According to the same McKinsey study, ‘small challenger’ brands are on the rise. In previous years it was easy for large corporations to just swallow them up using classic Mergers and Acquisitions (M and A) tactics. Over the past decade however, venture capitalists have poured close to $10 billion in funding, spread across 4,000 SMB FMCG brands. With this backing, and reduced investor pressure for an ‘exit’, these companies are now better equipped to effectively compete for increased market share.

The problem to large FMCG enterprises is, therefore, multifold – it is now harder to scoop up competitor/niche brands, younger consumers prefer buying from these types of ‘mom, and pop’ operations and they seem to be stuck with their dinosaur-sized brands that they have poured millions of dollars into in terms of recognition. What has worked for boomer consumers no longer seems to be resonating with millennial audiences.

How data can help

Data can help by really understanding what millennial consumers want, answering questions such as:

  • What is the price point that sells?
  • What social/environmental issues are important to them?
  • Which products are they currently buying?
  • What content (including paid advertising) are they engaging with?

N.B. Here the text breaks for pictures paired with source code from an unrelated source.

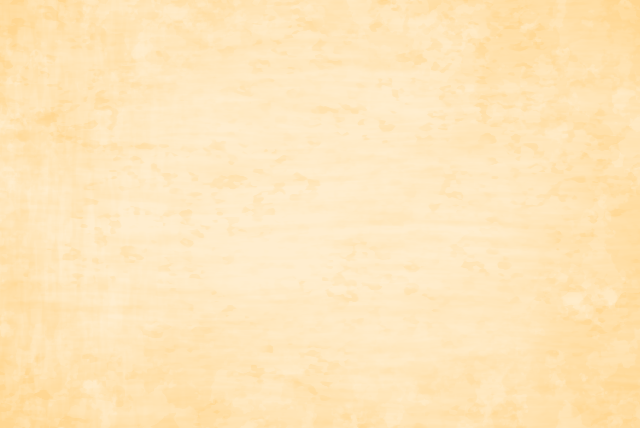
Give the GLSL for this texture, as a Shadertoy shader.

```glsl
// Draws pale cream aged paper with ragged tan edges, faint horizontal fibres and small flecks.

#define LIGHT_CREAM   vec3(1.0, 0.930, 0.806)
#define DARK_TAN      vec3(1.0, 0.845, 0.578)
#define CENTRE_TONE   0.06
#define EDGE_TONE     0.36
#define STAIN_SCALE   4.0
#define STAIN_DEPTH   0.20
#define SCUFF_DEPTH   0.26
#define FIBRE_SCALE   vec2(5.0, 42.0)
#define FIBRE_DEPTH   0.36
#define WEAVE_DEPTH   0.36
#define FLECK_SCALE   vec2(36.0, 62.0)
#define FLECK_DEPTH   0.34

// Three random values per grid cell
vec3 hash32(vec2 p) {
    vec3 q = fract(p.xyx * vec3(0.1031, 0.1030, 0.0973));
    q += dot(q, q.yxz + 33.33);
    return fract((q.xxy + q.yzz) * q.zyx);
}

// Smooth cellular noise: random cell tones blended by distance
float cells(vec2 p) {
    vec2 cell = floor(p), local = fract(p);
    float tone = 0.0, total = 0.0;
    for (int y = -1; y <= 1; y++) {
        for (int x = -1; x <= 1; x++) {
            vec2 offset = vec2(x, y);
            vec3 rnd = hash32(cell + offset);
            vec2 d = offset + 0.1 + 0.8 * rnd.xy - local;
            float weight = exp(-8.0 * dot(d, d));
            tone += weight * rnd.z;
            total += weight;
        }
    }
    return tone / total;
}

// Octaves of cellular noise, rescaled to 0..1
float layers(vec2 p, int octaves) {
    float sum = 0.0, total = 0.0, gain = 1.0;
    for (int i = 0; i < octaves; i++) {
        sum += gain * cells(p);
        total += gain;
        gain *= 0.65;
        p = p * 2.03 + vec2(17.3, 41.7);
    }
    return sum / total;
}

void mainImage(out vec4 fragColor, in vec2 fragCoord) {
    vec2 uv = fragCoord / iResolution.xy;
    vec2 p = fragCoord / iResolution.y + 20.0;
    vec2 centred = uv * 2.0 - 1.0;

    // Broad darkening towards the edges, bent by large blotches
    float blotch = layers(p * 2.2, 3) - 0.5;
    float edge = max(dot(centred, centred) + 0.7 * blotch, 0.0);
    float worn = smoothstep(0.35, 1.15, edge);
    float tone = CENTRE_TONE + EDGE_TONE * edge;

    // Ragged stains and pale scuffs on the worn rim
    float stain = smoothstep(0.49, 0.55, layers(p * STAIN_SCALE + 7.0, 6));
    float scuff = smoothstep(0.49, 0.60, layers(p * 16.0 + 31.0, 4));
    tone += STAIN_DEPTH * (stain - 0.4) * mix(0.12, 1.0, worn);
    tone -= SCUFF_DEPTH * (scuff - 0.4) * mix(0.10, 0.8, worn);

    // Slightly wavy horizontal fibres, with upright weave at the left
    vec2 wavy = p + vec2(0.0, 0.006 * sin(p.x * 7.0 + 3.0 * sin(p.y * 5.0)));
    tone += FIBRE_DEPTH * (layers(wavy * FIBRE_SCALE, 3) - 0.5);
    float leftSide = smoothstep(0.4, 0.05, uv.x);
    tone += WEAVE_DEPTH * leftSide * (layers(p * vec2(60.0, 14.0), 2) - 0.5);

    // Small flecks gathered in loose groups, over an even soft grain
    float group = smoothstep(0.46, 0.62, layers(p * vec2(4.0, 6.0) + 53.0, 4));
    float grain = layers(wavy * FLECK_SCALE + 5.0, 2);
    float fleck = smoothstep(0.54, 0.78, grain);
    tone += FLECK_DEPTH * (fleck * mix(0.12, 0.75, group) + 0.35 * (grain - 0.55));

    fragColor = vec4(mix(LIGHT_CREAM, DARK_TAN, clamp(tone, 0.0, 1.0)), 1.0);
}
```
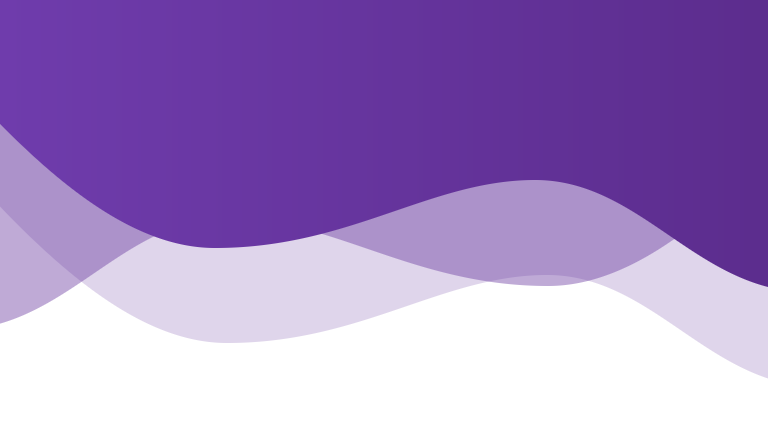
A Shadertoy shader for this background:

```glsl
// Violet gradient above three translucent, overlapping waves on white.

// Height at x of a cubic Bezier whose x grows steadily, found by bisection.
float bezierHeight(float x, vec2 a, vec2 b, vec2 c, vec2 d) {
    float low = 0.0, high = 1.0;
    vec2 point = a;
    for (int i = 0; i < 18; i++) {
        float t = 0.5 * (low + high), s = 1.0 - t;
        point = s * s * s * a + 3.0 * s * s * t * b + 3.0 * s * t * t * c + t * t * t * d;
        if (point.x < x) low = t; else high = t;
    }
    return point.y;
}

// One wave profile: steep descent, trough, crest, second descent.
float waveHeight(float x) {
    if (x < 215.0)
        return bezierHeight(x, vec2(-12, 320.5), vec2(64, 241), vec2(139, 184), vec2(215, 184));
    if (x < 535.0)
        return bezierHeight(x, vec2(215, 184), vec2(350, 184), vec2(430, 252), vec2(535, 252));
    return bezierHeight(x, vec2(535, 252), vec2(628, 252), vec2(682, 167), vec2(768, 145));
}

// Smooth coverage of the region where height is positive.
float coverage(float height) {
    float slope = length(vec2(dFdx(height), dFdy(height)));
    return clamp(height / max(slope, 1e-4) + 0.5, 0.0, 1.0);
}

void mainImage(out vec4 fragColor, in vec2 fragCoord) {
    // Canvas units: 768 wide, 432 high
    vec2 uv = fragCoord / iResolution.xy;
    vec2 p = uv * vec2(768, 432);

    // The same profile used mirrored, shifted and in place
    float mirrored = coverage(p.y - waveHeight(763.0 - p.x) + 38.0);
    float lowered = coverage(p.y - waveHeight(p.x - 12.0) + 95.0);
    float front = coverage(p.y - waveHeight(p.x));

    // Translucent tints first, then the solid gradient
    vec3 violet = vec3(0.40, 0.21, 0.62);
    vec3 color = mix(vec3(1), violet, 0.42 * mirrored);
    color = mix(color, violet, 0.21 * lowered);
    vec3 gradient = mix(vec3(0.435, 0.235, 0.675), vec3(0.36, 0.175, 0.555), uv.x);
    color = mix(color, gradient, front);

    fragColor = vec4(color, 1.0);
}
```
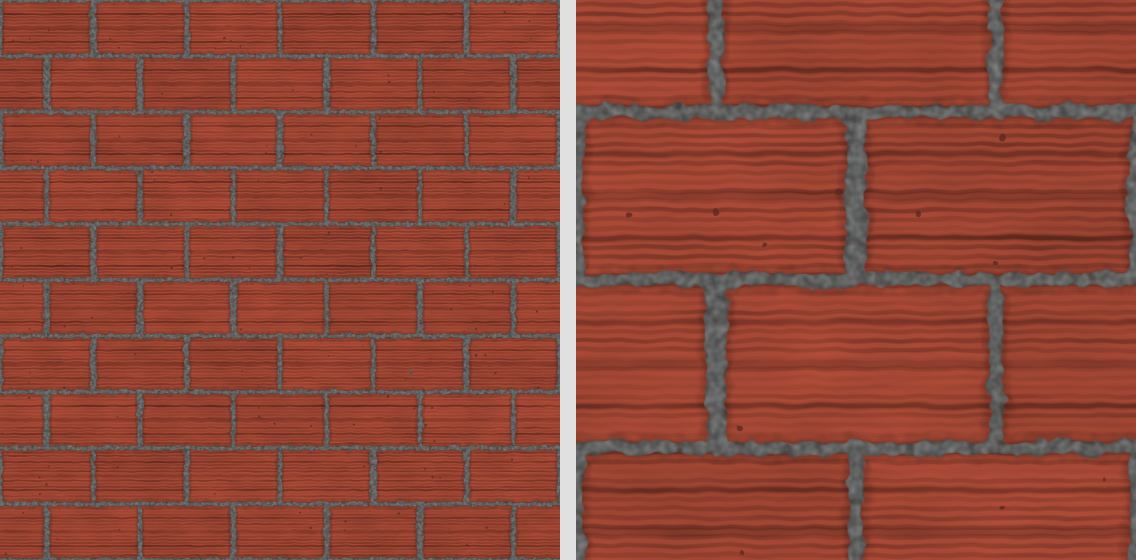
Left, the full canvas; right, a detail of the centre.
Write a Shadertoy shader that draws this texture.

```glsl
// Running-bond wall of ribbed red clay blocks in rough grey mortar, tiling seamlessly.

const vec2 GRID = vec2(6.0, 10.0);            // blocks across and down
const vec3 CLAY = vec3(0.645, 0.280, 0.205);
const vec3 PIT = vec3(0.34, 0.16, 0.13);
const vec3 MORTAR = vec3(0.385, 0.39, 0.388);
const vec3 MORTAR_SHADE = vec3(0.28, 0.265, 0.255);

vec2 hash2(vec2 p) {
    vec3 q = fract(p.xyx * vec3(0.1031, 0.1030, 0.0973));
    q += dot(q, q.yzx + 33.33);
    return fract((q.xx + q.yz) * q.zy);
}

float cornerSlope(vec2 corner, vec2 offset, vec2 period, float seed) {
    float angle = 6.2832 * hash2(mod(corner, period) + seed).x;
    return dot(vec2(cos(angle), sin(angle)), offset);
}

// Gradient noise that wraps after a whole number of cells
float noise(vec2 uv, vec2 period, float seed) {
    vec2 p = uv * period;
    vec2 i = floor(p), f = p - i;
    vec2 u = f * f * f * (f * (f * 6.0 - 15.0) + 10.0);
    float a = cornerSlope(i, f, period, seed);
    float b = cornerSlope(i + vec2(1, 0), f - vec2(1, 0), period, seed);
    float c = cornerSlope(i + vec2(0, 1), f - vec2(0, 1), period, seed);
    float d = cornerSlope(i + vec2(1, 1), f - vec2(1, 1), period, seed);
    return mix(mix(a, b, u.x), mix(c, d, u.x), u.y);
}

// Sparse round spots, at most one per grid cell
float spots(vec2 uv, float cells, float density, float radius, float soft, float seed) {
    vec2 p = uv * cells;
    vec2 id = mod(floor(p), cells) + seed;
    vec2 center = 0.3 + 0.4 * hash2(id + 7.0);
    vec2 pick = hash2(id + 19.0);
    float r = radius * mix(0.5, 1.0, pick.y);
    float dist = length(fract(p) - center) / cells;
    return step(pick.x, density) * (1.0 - smoothstep(r - soft, r + soft, dist));
}

// Signed distance from the mortar edge, positive inside a block
float blockEdge(vec2 local, vec2 jointId, float lumps) {
    vec2 gap = min(local, 1.0 - local) / GRID;
    float sideHalf = mix(0.0038, 0.0066, hash2(jointId + 3.0).x);
    return min(gap.x - sideHalf, gap.y - 0.0040) - lumps;
}

// Darkening by thin grooves and three broad bands along the block
float ribs(vec2 uv, float y, vec2 id, float pixel) {
    const float COUNT = 18.0;
    float line = y * COUNT + 0.08 * noise(uv, vec2(18, 40), 11.0);
    float soft = max(0.12, pixel * GRID.y * COUNT * 0.5);
    float groove = 1.0 - smoothstep(0.12, 0.12 + 2.0 * soft, abs(fract(line) - 0.5));
    float depth = mix(0.05, 0.20, hash2(vec2(floor(line), id.y) + 51.0).x);
    depth *= 1.0 + 0.7 * noise(uv, vec2(14, 180), 23.0);

    float bandDist = abs(fract(y * 4.0 + 0.5) - 0.5) / 4.0;
    float inner = step(0.125, y) * step(y, 0.875);
    float band = inner * (1.0 - smoothstep(0.010, 0.034, bandDist));
    return groove * depth + band * (0.15 + 0.08 * noise(uv, vec2(24, 60), 31.0));
}

vec3 clayColor(vec2 uv, vec2 local, vec2 id, float edge, float pixel) {
    float tone = 1.0 + 0.05 * (hash2(id + 71.0).x - 0.5);
    tone += 0.07 * noise(uv, vec2(16, 20), 41.0);
    tone += 0.05 * noise(uv, vec2(30, 240), 43.0);
    tone -= ribs(uv, local.y, id, pixel);
    tone *= mix(0.83, 1.0, smoothstep(0.0, 0.006, edge));
    return CLAY * tone;
}

vec3 mortarColor(vec2 uv, float edge) {
    float grit = 0.7 * noise(uv, vec2(150), 61.0) + 0.6 * noise(uv, vec2(256), 67.0);
    float hollow = smoothstep(0.12, 0.45, noise(uv, vec2(110), 73.0));
    float rim = smoothstep(-0.0025, 0.0, edge);
    vec3 color = mix(MORTAR, MORTAR_SHADE, clamp(0.5 * hollow + 0.35 * rim, 0.0, 1.0));
    return color * (1.0 + 0.4 * grit);
}

void mainImage(out vec4 fragColor, in vec2 fragCoord) {
    vec2 uv = fragCoord / iResolution.xy;
    float pixel = 1.0 / min(iResolution.x, iResolution.y);

    // Block layout: every other course shifts by half a block
    vec2 sway = vec2(noise(uv, vec2(60), 1.0), noise(uv, vec2(60), 5.0));
    vec2 p = (uv + sway * vec2(0.0028, 0.0016)) * GRID;
    float row = floor(p.y);
    p.x += 0.5 * mod(row + 1.0, 2.0);
    vec2 id = mod(vec2(floor(p.x), row), GRID);
    vec2 jointId = mod(vec2(floor(p.x + 0.5), row), GRID);
    vec2 local = fract(p);

    // Ragged mortar edge
    float lumps = 0.0030 * noise(uv, vec2(90), 13.0) + 0.0022 * noise(uv, vec2(170), 17.0);
    float edge = blockEdge(local, jointId, lumps);

    // Clay with clustered pits and a few mortar splashes
    vec3 clay = clayColor(uv, local, id, edge, pixel);
    vec2 ragged = uv + 0.0015 * vec2(noise(uv, vec2(200), 81.0), noise(uv, vec2(200), 87.0));
    float cluster = smoothstep(-0.1, 0.4, noise(uv, vec2(7), 91.0));
    float pits = spots(ragged, 64.0, 0.015 + 0.06 * cluster, 0.0022, pixel * 0.7, 101.0);
    clay = mix(clay, PIT, 0.75 * pits);
    float splash = spots(ragged, 20.0, 0.012, 0.0045, pixel, 211.0);

    float cover = max(1.0 - smoothstep(-pixel, pixel, edge), splash);
    fragColor = vec4(mix(clay, mortarColor(uv, edge), cover), 1.0);
}
```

Relevant datasets may include:

  • Competitor ad campaigns
  • Identify strong and emerging sellers in key eCommerce platforms
  • Collecting relevant information about social media influencers in your product category
  • Monitoring brand reviews on marketplaces

This information can be aggregated in order to get a more holistic, real-time picture of your market demographics, and then used to create ‘sub-brands’ that are remarketed and better positioned to address the millennials. Companies may also want to use this information to create ‘micro-niche-brands’ or changing the ingredients (e.g. no sugar), the labeling (e.g. highlighting eco-production methods), as well as altered marketing campaign visuals, and messaging.

#3: Digital marketplaces

eCommerce platforms have increased their gross merchandise value at a rate of ~30% YoY over the past decade. Consumers are increasingly choosing to buy online or at least ‘consult’ the internet before making purchase decisions. This is revolutionizing the classic customer buyer journey. COVID-19 with its social distancing and curfews only intensified this trend.

The problem is that most FMCG global conglomerates have a widely developed brick, and mortar network with physical locations as their pivot, but are severely lacking digital Points of Sale (PoS), online2offline, omnichannel consumer experience, marketing campaigns, and influencers – all of which can be summarized as an overall ‘lack of digital presence’.

How data can help

Data can help large companies map out these new buyer journeys as well as establish a digital network, much in the same way they built their physical ones. By collecting/monitoring:

  • Customer reviews
  • Identify strong and emerging sellers in key eCommerce platforms
  • Trending products using their SKUs to track volume
  • Which marketplaces are attracting the majority of traffic
  • What regions target audiences are currently located in
  • Which digital retailers are most successful

Companies can open up their own digital PoSs which may consist of ‘owned channels’ such as a website where they sell their products or by identifying key influencers who will promote, and sell their items on platforms like Instagram.

The bottom line

The FMCG consumer goods market is evolving quickly both in terms of the players grabbing market share, as well as in terms of consumer demographics and buying behavior patterns. Taking a data-driven approach and using advanced analytics will enable the larger players to become more agile, competitive, and resonate with younger audiences. An omnichannel presence alongside innovation, rapid testing/iterations, as well as decision-making based on ‘facts-on-the-ground’ will determine which brands will flourish over the next decade, and which will drown in a vast sea of millennial consumers.

Aviv Tal
Aviv Tal | Director of Data Partnerships

Aviv Tal is the Director of Data Partnerships at Bright Data. His background is in the retail, IT, payment, and automotive market segments. He mainly focuses on defining our company’s vision, formulating an agile roadmap, and orchestrating deliverables through internal development, acquisition, and partnerships.

Share: